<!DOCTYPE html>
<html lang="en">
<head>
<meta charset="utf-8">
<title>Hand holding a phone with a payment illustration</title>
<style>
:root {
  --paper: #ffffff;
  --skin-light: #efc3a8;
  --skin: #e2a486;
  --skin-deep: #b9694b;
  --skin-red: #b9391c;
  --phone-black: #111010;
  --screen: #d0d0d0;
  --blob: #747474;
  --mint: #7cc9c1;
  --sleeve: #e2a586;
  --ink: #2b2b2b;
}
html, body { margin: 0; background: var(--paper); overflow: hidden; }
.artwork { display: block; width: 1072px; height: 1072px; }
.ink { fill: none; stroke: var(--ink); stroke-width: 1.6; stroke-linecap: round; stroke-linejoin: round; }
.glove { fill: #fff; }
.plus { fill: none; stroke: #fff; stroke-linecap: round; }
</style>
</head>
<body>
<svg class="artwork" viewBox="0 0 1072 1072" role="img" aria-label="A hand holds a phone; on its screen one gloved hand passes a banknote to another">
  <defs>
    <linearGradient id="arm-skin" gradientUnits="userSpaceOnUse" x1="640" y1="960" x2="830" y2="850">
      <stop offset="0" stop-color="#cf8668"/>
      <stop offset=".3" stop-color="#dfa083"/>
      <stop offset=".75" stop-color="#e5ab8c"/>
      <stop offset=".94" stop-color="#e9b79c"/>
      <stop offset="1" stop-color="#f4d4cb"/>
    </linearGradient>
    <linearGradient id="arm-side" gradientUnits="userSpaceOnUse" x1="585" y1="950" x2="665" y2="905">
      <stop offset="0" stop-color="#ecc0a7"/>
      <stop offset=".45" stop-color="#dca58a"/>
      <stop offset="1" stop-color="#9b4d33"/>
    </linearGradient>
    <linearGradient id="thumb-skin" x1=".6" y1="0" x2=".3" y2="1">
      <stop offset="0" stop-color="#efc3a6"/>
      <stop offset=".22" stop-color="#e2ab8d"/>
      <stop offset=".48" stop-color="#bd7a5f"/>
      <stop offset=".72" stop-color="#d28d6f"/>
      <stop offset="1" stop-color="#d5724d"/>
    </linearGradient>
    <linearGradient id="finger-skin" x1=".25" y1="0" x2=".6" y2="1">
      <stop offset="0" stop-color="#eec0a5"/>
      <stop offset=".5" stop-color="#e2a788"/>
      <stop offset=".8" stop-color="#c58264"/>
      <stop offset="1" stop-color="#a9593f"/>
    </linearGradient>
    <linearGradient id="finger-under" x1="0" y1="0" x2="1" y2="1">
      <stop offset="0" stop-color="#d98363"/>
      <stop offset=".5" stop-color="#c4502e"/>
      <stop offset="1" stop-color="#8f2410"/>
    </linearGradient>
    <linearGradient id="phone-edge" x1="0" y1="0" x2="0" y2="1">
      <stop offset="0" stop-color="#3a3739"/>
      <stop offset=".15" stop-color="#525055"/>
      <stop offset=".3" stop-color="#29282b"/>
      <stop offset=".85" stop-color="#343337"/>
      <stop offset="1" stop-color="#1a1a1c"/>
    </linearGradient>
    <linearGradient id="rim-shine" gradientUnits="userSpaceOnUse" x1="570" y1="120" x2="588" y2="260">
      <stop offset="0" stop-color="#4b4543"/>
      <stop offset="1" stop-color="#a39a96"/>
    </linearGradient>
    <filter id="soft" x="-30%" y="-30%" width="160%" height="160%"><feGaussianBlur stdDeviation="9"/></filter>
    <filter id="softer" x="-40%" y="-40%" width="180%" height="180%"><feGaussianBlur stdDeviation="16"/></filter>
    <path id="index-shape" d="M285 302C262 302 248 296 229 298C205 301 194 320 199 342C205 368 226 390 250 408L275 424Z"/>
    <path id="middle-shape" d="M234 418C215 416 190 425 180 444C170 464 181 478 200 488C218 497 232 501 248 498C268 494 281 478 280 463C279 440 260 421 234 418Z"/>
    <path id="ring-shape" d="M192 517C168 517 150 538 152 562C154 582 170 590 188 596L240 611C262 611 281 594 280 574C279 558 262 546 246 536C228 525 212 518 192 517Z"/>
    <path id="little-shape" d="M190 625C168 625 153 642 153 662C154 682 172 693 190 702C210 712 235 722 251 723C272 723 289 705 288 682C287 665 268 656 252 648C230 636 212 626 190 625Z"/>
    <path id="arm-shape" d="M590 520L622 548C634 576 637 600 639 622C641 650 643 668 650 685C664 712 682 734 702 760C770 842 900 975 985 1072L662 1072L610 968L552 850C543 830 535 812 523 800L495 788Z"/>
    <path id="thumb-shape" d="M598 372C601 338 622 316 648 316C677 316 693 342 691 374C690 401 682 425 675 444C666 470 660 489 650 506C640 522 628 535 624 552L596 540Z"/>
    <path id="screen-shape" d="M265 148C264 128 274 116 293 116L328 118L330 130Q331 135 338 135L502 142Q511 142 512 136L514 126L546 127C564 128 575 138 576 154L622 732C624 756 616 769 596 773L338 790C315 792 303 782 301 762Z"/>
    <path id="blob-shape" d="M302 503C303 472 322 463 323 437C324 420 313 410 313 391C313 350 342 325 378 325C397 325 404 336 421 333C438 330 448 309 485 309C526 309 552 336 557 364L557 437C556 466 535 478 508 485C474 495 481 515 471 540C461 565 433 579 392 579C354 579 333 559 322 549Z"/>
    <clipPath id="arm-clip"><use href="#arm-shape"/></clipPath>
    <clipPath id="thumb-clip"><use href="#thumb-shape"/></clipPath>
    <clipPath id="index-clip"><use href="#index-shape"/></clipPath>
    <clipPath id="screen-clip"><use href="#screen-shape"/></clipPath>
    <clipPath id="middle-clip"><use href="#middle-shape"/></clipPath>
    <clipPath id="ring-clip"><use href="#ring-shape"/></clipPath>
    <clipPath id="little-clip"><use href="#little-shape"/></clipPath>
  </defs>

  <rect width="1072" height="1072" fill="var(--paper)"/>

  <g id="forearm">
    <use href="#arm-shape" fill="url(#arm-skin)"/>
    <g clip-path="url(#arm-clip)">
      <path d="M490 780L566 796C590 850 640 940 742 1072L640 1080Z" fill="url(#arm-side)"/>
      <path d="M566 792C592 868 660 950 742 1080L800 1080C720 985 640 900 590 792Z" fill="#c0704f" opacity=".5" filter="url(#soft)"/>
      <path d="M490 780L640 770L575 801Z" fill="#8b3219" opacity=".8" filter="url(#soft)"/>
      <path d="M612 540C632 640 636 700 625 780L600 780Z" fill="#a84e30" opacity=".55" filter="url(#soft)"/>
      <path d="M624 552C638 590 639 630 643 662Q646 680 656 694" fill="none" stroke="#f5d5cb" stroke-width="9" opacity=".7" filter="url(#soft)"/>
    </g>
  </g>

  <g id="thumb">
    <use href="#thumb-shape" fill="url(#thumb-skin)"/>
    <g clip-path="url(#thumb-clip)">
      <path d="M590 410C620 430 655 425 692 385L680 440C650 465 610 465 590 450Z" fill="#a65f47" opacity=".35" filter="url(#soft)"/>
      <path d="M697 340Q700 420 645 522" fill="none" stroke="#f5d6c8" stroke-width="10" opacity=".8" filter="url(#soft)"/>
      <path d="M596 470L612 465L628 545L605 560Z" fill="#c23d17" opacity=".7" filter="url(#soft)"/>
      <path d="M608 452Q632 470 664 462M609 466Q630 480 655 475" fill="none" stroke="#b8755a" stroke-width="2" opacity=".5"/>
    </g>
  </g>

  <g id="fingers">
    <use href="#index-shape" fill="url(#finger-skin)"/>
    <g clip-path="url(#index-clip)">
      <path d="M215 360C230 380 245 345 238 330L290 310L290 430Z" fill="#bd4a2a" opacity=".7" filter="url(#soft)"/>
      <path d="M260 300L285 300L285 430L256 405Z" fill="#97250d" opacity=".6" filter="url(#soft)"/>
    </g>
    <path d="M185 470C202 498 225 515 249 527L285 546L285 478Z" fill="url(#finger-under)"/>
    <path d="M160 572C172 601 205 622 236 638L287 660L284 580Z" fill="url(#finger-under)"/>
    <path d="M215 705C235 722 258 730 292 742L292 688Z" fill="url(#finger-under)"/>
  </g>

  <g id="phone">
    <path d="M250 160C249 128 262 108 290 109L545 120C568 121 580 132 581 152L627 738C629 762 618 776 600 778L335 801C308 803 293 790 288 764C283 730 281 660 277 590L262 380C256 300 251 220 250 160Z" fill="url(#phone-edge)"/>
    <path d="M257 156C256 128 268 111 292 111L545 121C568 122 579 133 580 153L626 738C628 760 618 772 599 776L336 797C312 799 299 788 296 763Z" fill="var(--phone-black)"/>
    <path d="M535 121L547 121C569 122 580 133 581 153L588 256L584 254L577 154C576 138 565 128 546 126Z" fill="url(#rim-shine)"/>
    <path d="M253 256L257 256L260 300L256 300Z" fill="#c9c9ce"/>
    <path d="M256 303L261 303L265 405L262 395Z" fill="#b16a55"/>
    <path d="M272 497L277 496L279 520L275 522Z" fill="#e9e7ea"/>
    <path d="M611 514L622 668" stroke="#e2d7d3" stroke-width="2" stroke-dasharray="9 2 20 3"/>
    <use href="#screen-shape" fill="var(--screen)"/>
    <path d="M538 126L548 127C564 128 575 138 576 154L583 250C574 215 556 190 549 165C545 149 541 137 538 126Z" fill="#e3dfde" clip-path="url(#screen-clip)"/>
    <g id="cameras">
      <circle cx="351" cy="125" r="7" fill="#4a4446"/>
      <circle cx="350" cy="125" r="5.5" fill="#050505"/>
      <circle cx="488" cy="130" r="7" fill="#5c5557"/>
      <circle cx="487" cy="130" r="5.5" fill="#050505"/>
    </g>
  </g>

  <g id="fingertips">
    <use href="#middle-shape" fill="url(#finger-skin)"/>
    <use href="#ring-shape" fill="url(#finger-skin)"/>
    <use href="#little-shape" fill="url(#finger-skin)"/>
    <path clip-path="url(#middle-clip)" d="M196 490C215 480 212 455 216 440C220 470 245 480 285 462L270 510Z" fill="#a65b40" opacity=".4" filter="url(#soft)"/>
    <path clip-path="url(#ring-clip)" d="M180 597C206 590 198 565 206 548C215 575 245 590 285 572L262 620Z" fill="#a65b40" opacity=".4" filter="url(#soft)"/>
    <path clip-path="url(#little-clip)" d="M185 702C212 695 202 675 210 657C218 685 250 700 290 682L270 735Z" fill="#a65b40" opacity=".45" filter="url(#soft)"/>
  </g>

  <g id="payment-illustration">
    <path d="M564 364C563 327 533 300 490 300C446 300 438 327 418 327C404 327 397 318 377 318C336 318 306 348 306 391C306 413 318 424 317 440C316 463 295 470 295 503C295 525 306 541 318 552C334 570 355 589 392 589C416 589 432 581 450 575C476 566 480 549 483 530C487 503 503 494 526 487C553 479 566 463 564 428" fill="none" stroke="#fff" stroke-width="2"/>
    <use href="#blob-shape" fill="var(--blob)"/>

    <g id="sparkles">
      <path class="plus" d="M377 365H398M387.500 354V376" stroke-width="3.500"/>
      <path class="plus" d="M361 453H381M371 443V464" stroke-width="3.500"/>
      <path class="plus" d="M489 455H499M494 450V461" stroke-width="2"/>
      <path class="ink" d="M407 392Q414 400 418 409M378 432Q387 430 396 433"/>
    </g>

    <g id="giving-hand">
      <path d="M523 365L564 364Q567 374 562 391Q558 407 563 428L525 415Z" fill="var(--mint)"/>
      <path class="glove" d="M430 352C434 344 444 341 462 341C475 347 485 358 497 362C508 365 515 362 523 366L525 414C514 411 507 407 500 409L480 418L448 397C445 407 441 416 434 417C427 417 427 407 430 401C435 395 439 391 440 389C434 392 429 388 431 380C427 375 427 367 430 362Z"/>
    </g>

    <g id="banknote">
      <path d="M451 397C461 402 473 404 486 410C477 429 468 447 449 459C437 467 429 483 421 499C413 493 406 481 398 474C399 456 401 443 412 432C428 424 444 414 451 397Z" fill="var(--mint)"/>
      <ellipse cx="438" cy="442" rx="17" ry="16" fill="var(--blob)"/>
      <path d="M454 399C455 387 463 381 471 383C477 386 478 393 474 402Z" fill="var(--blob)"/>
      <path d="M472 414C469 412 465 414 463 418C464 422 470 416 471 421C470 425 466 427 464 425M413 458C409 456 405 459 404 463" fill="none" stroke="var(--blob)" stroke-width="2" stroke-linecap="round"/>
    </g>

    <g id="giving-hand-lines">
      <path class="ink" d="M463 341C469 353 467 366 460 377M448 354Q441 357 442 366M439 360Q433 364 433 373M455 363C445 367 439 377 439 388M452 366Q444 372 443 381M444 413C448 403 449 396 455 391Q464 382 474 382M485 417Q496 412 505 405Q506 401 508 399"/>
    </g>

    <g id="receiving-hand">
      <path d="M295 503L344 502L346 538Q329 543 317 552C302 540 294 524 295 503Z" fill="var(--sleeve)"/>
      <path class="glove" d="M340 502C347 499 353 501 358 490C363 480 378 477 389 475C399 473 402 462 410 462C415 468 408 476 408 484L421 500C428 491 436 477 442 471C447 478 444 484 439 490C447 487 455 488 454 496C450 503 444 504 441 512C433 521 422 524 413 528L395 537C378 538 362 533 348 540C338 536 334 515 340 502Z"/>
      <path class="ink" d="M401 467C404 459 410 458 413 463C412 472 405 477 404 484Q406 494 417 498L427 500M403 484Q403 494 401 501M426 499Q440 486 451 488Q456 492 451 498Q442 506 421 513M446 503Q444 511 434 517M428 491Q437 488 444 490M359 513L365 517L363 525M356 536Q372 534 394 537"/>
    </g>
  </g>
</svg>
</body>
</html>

_What to work on_. In the listing above, find the line containing "418C215 416 190" and the line containing "148C264 128 274", then repeat those two lines and everything between them exactly.

_Answer for the task_.
    <path id="middle-shape" d="M234 418C215 416 190 425 180 444C170 464 181 478 200 488C218 497 232 501 248 498C268 494 281 478 280 463C279 440 260 421 234 418Z"/>
    <path id="ring-shape" d="M192 517C168 517 150 538 152 562C154 582 170 590 188 596L240 611C262 611 281 594 280 574C279 558 262 546 246 536C228 525 212 518 192 517Z"/>
    <path id="little-shape" d="M190 625C168 625 153 642 153 662C154 682 172 693 190 702C210 712 235 722 251 723C272 723 289 705 288 682C287 665 268 656 252 648C230 636 212 626 190 625Z"/>
    <path id="arm-shape" d="M590 520L622 548C634 576 637 600 639 622C641 650 643 668 650 685C664 712 682 734 702 760C770 842 900 975 985 1072L662 1072L610 968L552 850C543 830 535 812 523 800L495 788Z"/>
    <path id="thumb-shape" d="M598 372C601 338 622 316 648 316C677 316 693 342 691 374C690 401 682 425 675 444C666 470 660 489 650 506C640 522 628 535 624 552L596 540Z"/>
    <path id="screen-shape" d="M265 148C264 128 274 116 293 116L328 118L330 130Q331 135 338 135L502 142Q511 142 512 136L514 126L546 127C564 128 575 138 576 154L622 732C624 756 616 769 596 773L338 790C315 792 303 782 301 762Z"/>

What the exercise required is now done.